"The salaries of management are a bit outrageous if you look at the publicly available database. What is the deputy GM of the bridge doing making $176,000 a year? Deputy GM of the bus division makes $323,000 a year. A 'paint superintendent' makes $118,000 ..."
Mulligan responded to the criticism by citing measures to control staff costs:
"We've taken a variety of steps to reduce the cost of staff, both those staff that are still here, through changes in medical coverage, contributions from employees, employees paying part of their pension, but also (by) reducing the number of employees. We have 25 percent fewer employees than we had a decade ago."
6) Bridge Traffic Numbers Are Stalled
The district says that its costs are rising while bridge traffic and thus, toll revenue, is staying the same.
Again, citing the district's website:

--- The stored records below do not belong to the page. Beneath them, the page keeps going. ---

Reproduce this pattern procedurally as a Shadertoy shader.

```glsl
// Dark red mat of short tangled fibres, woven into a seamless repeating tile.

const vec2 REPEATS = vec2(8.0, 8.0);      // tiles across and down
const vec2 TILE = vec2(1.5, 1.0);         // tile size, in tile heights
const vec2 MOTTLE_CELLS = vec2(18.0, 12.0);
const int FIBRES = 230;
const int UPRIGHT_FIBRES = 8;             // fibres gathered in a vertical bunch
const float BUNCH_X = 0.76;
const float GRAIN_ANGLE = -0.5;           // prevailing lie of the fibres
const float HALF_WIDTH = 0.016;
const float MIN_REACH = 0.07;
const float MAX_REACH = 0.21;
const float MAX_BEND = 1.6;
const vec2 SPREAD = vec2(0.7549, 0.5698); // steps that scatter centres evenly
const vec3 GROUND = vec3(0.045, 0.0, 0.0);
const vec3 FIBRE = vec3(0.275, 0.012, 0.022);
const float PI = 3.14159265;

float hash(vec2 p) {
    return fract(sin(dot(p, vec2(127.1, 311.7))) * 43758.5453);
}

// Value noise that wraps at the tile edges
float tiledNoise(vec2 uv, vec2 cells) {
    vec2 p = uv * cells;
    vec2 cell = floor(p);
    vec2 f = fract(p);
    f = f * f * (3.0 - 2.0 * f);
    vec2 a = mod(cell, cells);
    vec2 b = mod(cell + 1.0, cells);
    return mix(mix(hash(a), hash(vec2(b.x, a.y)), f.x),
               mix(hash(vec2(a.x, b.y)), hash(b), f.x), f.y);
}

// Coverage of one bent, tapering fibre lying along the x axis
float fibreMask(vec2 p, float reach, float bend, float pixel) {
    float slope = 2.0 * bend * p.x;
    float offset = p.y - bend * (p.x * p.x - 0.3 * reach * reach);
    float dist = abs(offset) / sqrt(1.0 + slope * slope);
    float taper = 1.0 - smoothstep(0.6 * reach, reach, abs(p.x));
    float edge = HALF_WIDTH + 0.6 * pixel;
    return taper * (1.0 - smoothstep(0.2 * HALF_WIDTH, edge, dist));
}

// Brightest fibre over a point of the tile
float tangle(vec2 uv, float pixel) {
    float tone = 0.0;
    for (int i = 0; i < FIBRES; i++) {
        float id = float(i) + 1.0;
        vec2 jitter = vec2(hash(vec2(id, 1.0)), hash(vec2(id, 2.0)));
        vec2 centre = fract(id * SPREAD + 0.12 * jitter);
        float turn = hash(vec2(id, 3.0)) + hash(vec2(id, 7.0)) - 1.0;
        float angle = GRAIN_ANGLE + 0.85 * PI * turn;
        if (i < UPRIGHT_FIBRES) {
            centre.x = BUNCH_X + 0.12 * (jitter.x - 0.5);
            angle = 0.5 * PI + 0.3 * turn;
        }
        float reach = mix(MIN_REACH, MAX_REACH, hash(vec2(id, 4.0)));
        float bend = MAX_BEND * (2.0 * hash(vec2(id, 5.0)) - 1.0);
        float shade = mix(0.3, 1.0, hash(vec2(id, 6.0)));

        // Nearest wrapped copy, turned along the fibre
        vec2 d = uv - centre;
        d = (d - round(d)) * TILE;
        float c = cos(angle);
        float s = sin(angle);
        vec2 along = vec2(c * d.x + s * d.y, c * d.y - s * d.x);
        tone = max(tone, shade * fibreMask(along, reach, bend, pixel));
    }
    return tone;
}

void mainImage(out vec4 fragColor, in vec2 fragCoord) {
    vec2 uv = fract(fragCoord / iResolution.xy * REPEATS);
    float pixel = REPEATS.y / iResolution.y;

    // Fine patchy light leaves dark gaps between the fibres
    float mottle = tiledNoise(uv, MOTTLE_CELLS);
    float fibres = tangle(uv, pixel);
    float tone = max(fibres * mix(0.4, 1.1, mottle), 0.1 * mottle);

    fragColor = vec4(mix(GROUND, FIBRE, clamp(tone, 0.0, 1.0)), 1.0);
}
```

"Fuel for the buses and ferries and steel and paint for the bridge are more expensive today than in 2008 when tolls were last increased. At the same time, toll revenues have remained flat as traffic volumes have not grown."
Mulligan mentioned on "Forum" that "ferry ridership is up 7 percent compared to a year earlier, and our regional bus service is up 3 percent." He did not elaborate on how those increases are helping, if at all, to recover rising operating costs.
7) Improvements and Maintenance Projects Are Planned
A "Forum" listener asked Mulligan to explain what the public will get in return for the increased tolls. His response:
"We have growing capital needs on the bridge. The bridge is 76 years old, and we also have growing capital needs on our 40-year-old bus and ferry facilities. So we have an array of projects coming up, and one of the most visible ones is later this year we’ll install a movable median barrier on the Golden Gate Bridge. Those things cost money."
Mulligan also mentioned the district's $75 million commitment to the Doyle Drive retrofit, as well as improving ramps and gangways on ferry terminals.
"We go to Washington, D.C., and we go to Sacramento to get other people’s money, but we need some toll dollars to match those. Over the next 10 years, our capital costs are anticipated to be $1.4 billion. And we anticipate we’ll need about $370 million of tolls to maximize the amount of federal and state grants we can get."
8) Some People Want to Do Away with the Bridge District Altogether
"We really need to shift the conversation of the debate to restructuring, sunsetting, reorganizing -- whatever word you want to use -- the Golden Gate Bridge District," said Deluxe. "It's just not relevant anymore and it's become an obstacle."
"I would like to see the (Metropolitan Transportation Commission) really study this issue," said Deluxe. "That's where it needs to land -- is have them do a serious study to see what it would take to restructure the bridge district -- whether Caltrans runs the bridge -- I mean the bridge makes money -- or whether it remains a stand-alone special district if that still makes sense."
"Marin has been trying to reform and get rid of the Golden Gate Bridge District since 1988, when we passed an advisory ordinance calling for a toll-increase moratorium until the 19-member board was at least appointed."said Deluxe. "That passed by 72 percent."